[Opening Data section]
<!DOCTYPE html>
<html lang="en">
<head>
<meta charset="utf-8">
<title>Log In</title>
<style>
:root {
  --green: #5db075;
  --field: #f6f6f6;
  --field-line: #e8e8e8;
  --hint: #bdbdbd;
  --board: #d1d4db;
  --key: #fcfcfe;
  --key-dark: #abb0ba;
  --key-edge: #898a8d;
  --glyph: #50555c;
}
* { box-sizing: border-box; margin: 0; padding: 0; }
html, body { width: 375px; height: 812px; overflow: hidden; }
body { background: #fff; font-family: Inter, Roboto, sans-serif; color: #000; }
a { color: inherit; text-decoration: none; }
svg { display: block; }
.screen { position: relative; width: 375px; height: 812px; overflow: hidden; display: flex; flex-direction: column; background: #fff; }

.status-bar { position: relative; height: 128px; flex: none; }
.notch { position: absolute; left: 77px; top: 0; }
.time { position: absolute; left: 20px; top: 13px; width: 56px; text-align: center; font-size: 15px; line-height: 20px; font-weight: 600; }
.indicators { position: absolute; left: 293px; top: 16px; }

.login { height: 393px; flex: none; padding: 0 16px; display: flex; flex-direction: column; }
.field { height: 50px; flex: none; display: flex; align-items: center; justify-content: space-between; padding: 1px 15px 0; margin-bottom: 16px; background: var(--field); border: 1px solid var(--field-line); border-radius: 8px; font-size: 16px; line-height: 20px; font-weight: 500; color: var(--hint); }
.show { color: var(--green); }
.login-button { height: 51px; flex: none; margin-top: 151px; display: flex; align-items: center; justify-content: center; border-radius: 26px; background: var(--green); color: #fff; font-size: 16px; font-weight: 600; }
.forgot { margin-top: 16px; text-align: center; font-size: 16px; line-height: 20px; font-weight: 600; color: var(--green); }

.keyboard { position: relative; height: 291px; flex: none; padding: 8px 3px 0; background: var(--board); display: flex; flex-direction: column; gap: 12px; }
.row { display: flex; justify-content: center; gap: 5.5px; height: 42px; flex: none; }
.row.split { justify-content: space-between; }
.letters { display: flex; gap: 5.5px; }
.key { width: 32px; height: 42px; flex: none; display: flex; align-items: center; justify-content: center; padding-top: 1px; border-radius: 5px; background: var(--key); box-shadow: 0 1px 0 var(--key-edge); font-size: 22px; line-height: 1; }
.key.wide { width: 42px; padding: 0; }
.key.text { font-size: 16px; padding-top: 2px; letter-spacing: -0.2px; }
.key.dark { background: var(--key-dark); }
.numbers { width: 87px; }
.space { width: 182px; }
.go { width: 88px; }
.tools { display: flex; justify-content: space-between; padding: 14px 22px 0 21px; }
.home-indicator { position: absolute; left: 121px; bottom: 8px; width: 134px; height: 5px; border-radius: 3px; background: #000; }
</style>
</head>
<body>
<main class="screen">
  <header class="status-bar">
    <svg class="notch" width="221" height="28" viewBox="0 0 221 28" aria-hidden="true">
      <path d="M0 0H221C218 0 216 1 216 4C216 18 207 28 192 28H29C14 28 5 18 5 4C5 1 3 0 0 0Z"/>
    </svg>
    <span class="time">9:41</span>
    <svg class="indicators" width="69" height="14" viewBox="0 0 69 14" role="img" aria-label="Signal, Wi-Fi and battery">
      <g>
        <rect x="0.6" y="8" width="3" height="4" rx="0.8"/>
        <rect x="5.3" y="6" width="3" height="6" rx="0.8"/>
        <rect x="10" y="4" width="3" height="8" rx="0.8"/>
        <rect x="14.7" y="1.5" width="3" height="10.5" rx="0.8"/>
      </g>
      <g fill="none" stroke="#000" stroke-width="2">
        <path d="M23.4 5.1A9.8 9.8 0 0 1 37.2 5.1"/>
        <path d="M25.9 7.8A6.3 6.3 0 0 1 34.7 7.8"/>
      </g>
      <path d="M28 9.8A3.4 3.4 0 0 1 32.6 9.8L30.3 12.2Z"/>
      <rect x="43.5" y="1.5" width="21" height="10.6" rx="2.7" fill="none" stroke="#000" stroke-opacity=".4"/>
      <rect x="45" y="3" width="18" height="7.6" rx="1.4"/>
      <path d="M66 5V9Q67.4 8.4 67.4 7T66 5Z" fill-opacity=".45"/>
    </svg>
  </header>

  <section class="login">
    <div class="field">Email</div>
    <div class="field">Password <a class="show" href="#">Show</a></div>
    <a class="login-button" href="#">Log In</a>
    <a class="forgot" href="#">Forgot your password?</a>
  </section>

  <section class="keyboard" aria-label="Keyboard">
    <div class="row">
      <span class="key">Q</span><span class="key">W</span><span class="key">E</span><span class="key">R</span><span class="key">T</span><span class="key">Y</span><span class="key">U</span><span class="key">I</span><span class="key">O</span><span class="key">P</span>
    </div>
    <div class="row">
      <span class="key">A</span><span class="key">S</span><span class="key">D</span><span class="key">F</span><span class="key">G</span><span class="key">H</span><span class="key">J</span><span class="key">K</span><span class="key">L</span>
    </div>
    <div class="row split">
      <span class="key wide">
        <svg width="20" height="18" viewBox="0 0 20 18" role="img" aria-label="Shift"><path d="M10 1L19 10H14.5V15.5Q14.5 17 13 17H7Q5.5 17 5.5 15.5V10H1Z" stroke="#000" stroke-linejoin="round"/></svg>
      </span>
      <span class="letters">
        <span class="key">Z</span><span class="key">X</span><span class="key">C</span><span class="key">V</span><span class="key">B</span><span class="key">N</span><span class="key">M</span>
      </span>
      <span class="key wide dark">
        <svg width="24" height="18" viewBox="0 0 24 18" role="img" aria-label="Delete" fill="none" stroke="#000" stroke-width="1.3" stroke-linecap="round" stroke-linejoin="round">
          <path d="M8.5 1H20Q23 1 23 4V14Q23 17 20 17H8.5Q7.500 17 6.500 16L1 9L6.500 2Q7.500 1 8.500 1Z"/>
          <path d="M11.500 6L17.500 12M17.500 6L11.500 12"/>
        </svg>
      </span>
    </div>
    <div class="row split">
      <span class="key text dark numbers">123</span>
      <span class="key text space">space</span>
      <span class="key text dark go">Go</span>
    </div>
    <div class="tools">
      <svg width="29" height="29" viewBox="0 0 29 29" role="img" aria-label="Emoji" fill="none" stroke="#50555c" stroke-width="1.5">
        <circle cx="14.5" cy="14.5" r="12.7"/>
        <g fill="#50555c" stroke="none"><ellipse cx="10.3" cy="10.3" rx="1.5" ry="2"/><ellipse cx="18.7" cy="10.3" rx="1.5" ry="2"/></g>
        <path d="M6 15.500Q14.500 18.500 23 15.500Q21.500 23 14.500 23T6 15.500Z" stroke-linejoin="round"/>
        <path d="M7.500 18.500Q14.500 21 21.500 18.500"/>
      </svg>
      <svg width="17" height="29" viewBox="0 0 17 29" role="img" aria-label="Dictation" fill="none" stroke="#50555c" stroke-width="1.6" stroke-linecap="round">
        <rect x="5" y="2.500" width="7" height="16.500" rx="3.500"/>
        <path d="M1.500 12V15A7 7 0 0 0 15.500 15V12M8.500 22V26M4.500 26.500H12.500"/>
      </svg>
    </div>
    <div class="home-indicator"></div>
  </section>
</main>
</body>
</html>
[Closing Data section]
Try it. A faithful retyping of every entry above is the task.

Answer space.
<!DOCTYPE html>
<html lang="en">
<head>
<meta charset="utf-8">
<title>Log In</title>
<style>
:root {
  --green: #5db075;
  --field: #f6f6f6;
  --field-line: #e8e8e8;
  --hint: #bdbdbd;
  --board: #d1d4db;
  --key: #fcfcfe;
  --key-dark: #abb0ba;
  --key-edge: #898a8d;
  --glyph: #50555c;
}
* { box-sizing: border-box; margin: 0; padding: 0; }
html, body { width: 375px; height: 812px; overflow: hidden; }
body { background: #fff; font-family: Inter, Roboto, sans-serif; color: #000; }
a { color: inherit; text-decoration: none; }
svg { display: block; }
.screen { position: relative; width: 375px; height: 812px; overflow: hidden; display: flex; flex-direction: column; background: #fff; }

.status-bar { position: relative; height: 128px; flex: none; }
.notch { position: absolute; left: 77px; top: 0; }
.time { position: absolute; left: 20px; top: 13px; width: 56px; text-align: center; font-size: 15px; line-height: 20px; font-weight: 600; }
.indicators { position: absolute; left: 293px; top: 16px; }

.login { height: 393px; flex: none; padding: 0 16px; display: flex; flex-direction: column; }
.field { height: 50px; flex: none; display: flex; align-items: center; justify-content: space-between; padding: 1px 15px 0; margin-bottom: 16px; background: var(--field); border: 1px solid var(--field-line); border-radius: 8px; font-size: 16px; line-height: 20px; font-weight: 500; color: var(--hint); }
.show { color: var(--green); }
.login-button { height: 51px; flex: none; margin-top: 151px; display: flex; align-items: center; justify-content: center; border-radius: 26px; background: var(--green); color: #fff; font-size: 16px; font-weight: 600; }
.forgot { margin-top: 16px; text-align: center; font-size: 16px; line-height: 20px; font-weight: 600; color: var(--green); }

.keyboard { position: relative; height: 291px; flex: none; padding: 8px 3px 0; background: var(--board); display: flex; flex-direction: column; gap: 12px; }
.row { display: flex; justify-content: center; gap: 5.5px; height: 42px; flex: none; }
.row.split { justify-content: space-between; }
.letters { display: flex; gap: 5.5px; }
.key { width: 32px; height: 42px; flex: none; display: flex; align-items: center; justify-content: center; padding-top: 1px; border-radius: 5px; background: var(--key); box-shadow: 0 1px 0 var(--key-edge); font-size: 22px; line-height: 1; }
.key.wide { width: 42px; padding: 0; }
.key.text { font-size: 16px; padding-top: 2px; letter-spacing: -0.2px; }
.key.dark { background: var(--key-dark); }
.numbers { width: 87px; }
.space { width: 182px; }
.go { width: 88px; }
.tools { display: flex; justify-content: space-between; padding: 14px 22px 0 21px; }
.home-indicator { position: absolute; left: 121px; bottom: 8px; width: 134px; height: 5px; border-radius: 3px; background: #000; }
</style>
</head>
<body>
<main class="screen">
  <header class="status-bar">
    <svg class="notch" width="221" height="28" viewBox="0 0 221 28" aria-hidden="true">
      <path d="M0 0H221C218 0 216 1 216 4C216 18 207 28 192 28H29C14 28 5 18 5 4C5 1 3 0 0 0Z"/>
    </svg>
    <span class="time">9:41</span>
    <svg class="indicators" width="69" height="14" viewBox="0 0 69 14" role="img" aria-label="Signal, Wi-Fi and battery">
      <g>
        <rect x="0.6" y="8" width="3" height="4" rx="0.8"/>
        <rect x="5.3" y="6" width="3" height="6" rx="0.8"/>
        <rect x="10" y="4" width="3" height="8" rx="0.8"/>
        <rect x="14.7" y="1.5" width="3" height="10.5" rx="0.8"/>
      </g>
      <g fill="none" stroke="#000" stroke-width="2">
        <path d="M23.4 5.1A9.8 9.8 0 0 1 37.2 5.1"/>
        <path d="M25.9 7.8A6.3 6.3 0 0 1 34.7 7.8"/>
      </g>
      <path d="M28 9.8A3.4 3.4 0 0 1 32.6 9.8L30.3 12.2Z"/>
      <rect x="43.5" y="1.5" width="21" height="10.6" rx="2.7" fill="none" stroke="#000" stroke-opacity=".4"/>
      <rect x="45" y="3" width="18" height="7.6" rx="1.4"/>
      <path d="M66 5V9Q67.4 8.4 67.4 7T66 5Z" fill-opacity=".45"/>
    </svg>
  </header>

  <section class="login">
    <div class="field">Email</div>
    <div class="field">Password <a class="show" href="#">Show</a></div>
    <a class="login-button" href="#">Log In</a>
    <a class="forgot" href="#">Forgot your password?</a>
  </section>

  <section class="keyboard" aria-label="Keyboard">
    <div class="row">
      <span class="key">Q</span><span class="key">W</span><span class="key">E</span><span class="key">R</span><span class="key">T</span><span class="key">Y</span><span class="key">U</span><span class="key">I</span><span class="key">O</span><span class="key">P</span>
    </div>
    <div class="row">
      <span class="key">A</span><span class="key">S</span><span class="key">D</span><span class="key">F</span><span class="key">G</span><span class="key">H</span><span class="key">J</span><span class="key">K</span><span class="key">L</span>
    </div>
    <div class="row split">
      <span class="key wide">
        <svg width="20" height="18" viewBox="0 0 20 18" role="img" aria-label="Shift"><path d="M10 1L19 10H14.5V15.5Q14.5 17 13 17H7Q5.5 17 5.5 15.5V10H1Z" stroke="#000" stroke-linejoin="round"/></svg>
      </span>
      <span class="letters">
        <span class="key">Z</span><span class="key">X</span><span class="key">C</span><span class="key">V</span><span class="key">B</span><span class="key">N</span><span class="key">M</span>
      </span>
      <span class="key wide dark">
        <svg width="24" height="18" viewBox="0 0 24 18" role="img" aria-label="Delete" fill="none" stroke="#000" stroke-width="1.3" stroke-linecap="round" stroke-linejoin="round">
          <path d="M8.5 1H20Q23 1 23 4V14Q23 17 20 17H8.5Q7.500 17 6.500 16L1 9L6.500 2Q7.500 1 8.500 1Z"/>
          <path d="M11.500 6L17.500 12M17.500 6L11.500 12"/>
        </svg>
      </span>
    </div>
    <div class="row split">
      <span class="key text dark numbers">123</span>
      <span class="key text space">space</span>
      <span class="key text dark go">Go</span>
    </div>
    <div class="tools">
      <svg width="29" height="29" viewBox="0 0 29 29" role="img" aria-label="Emoji" fill="none" stroke="#50555c" stroke-width="1.5">
        <circle cx="14.5" cy="14.5" r="12.7"/>
        <g fill="#50555c" stroke="none"><ellipse cx="10.3" cy="10.3" rx="1.5" ry="2"/><ellipse cx="18.7" cy="10.3" rx="1.5" ry="2"/></g>
        <path d="M6 15.500Q14.500 18.500 23 15.500Q21.500 23 14.500 23T6 15.500Z" stroke-linejoin="round"/>
        <path d="M7.500 18.500Q14.500 21 21.500 18.500"/>
      </svg>
      <svg width="17" height="29" viewBox="0 0 17 29" role="img" aria-label="Dictation" fill="none" stroke="#50555c" stroke-width="1.6" stroke-linecap="round">
        <rect x="5" y="2.500" width="7" height="16.500" rx="3.500"/>
        <path d="M1.500 12V15A7 7 0 0 0 15.500 15V12M8.500 22V26M4.500 26.500H12.500"/>
      </svg>
    </div>
    <div class="home-indicator"></div>
  </section>
</main>
</body>
</html>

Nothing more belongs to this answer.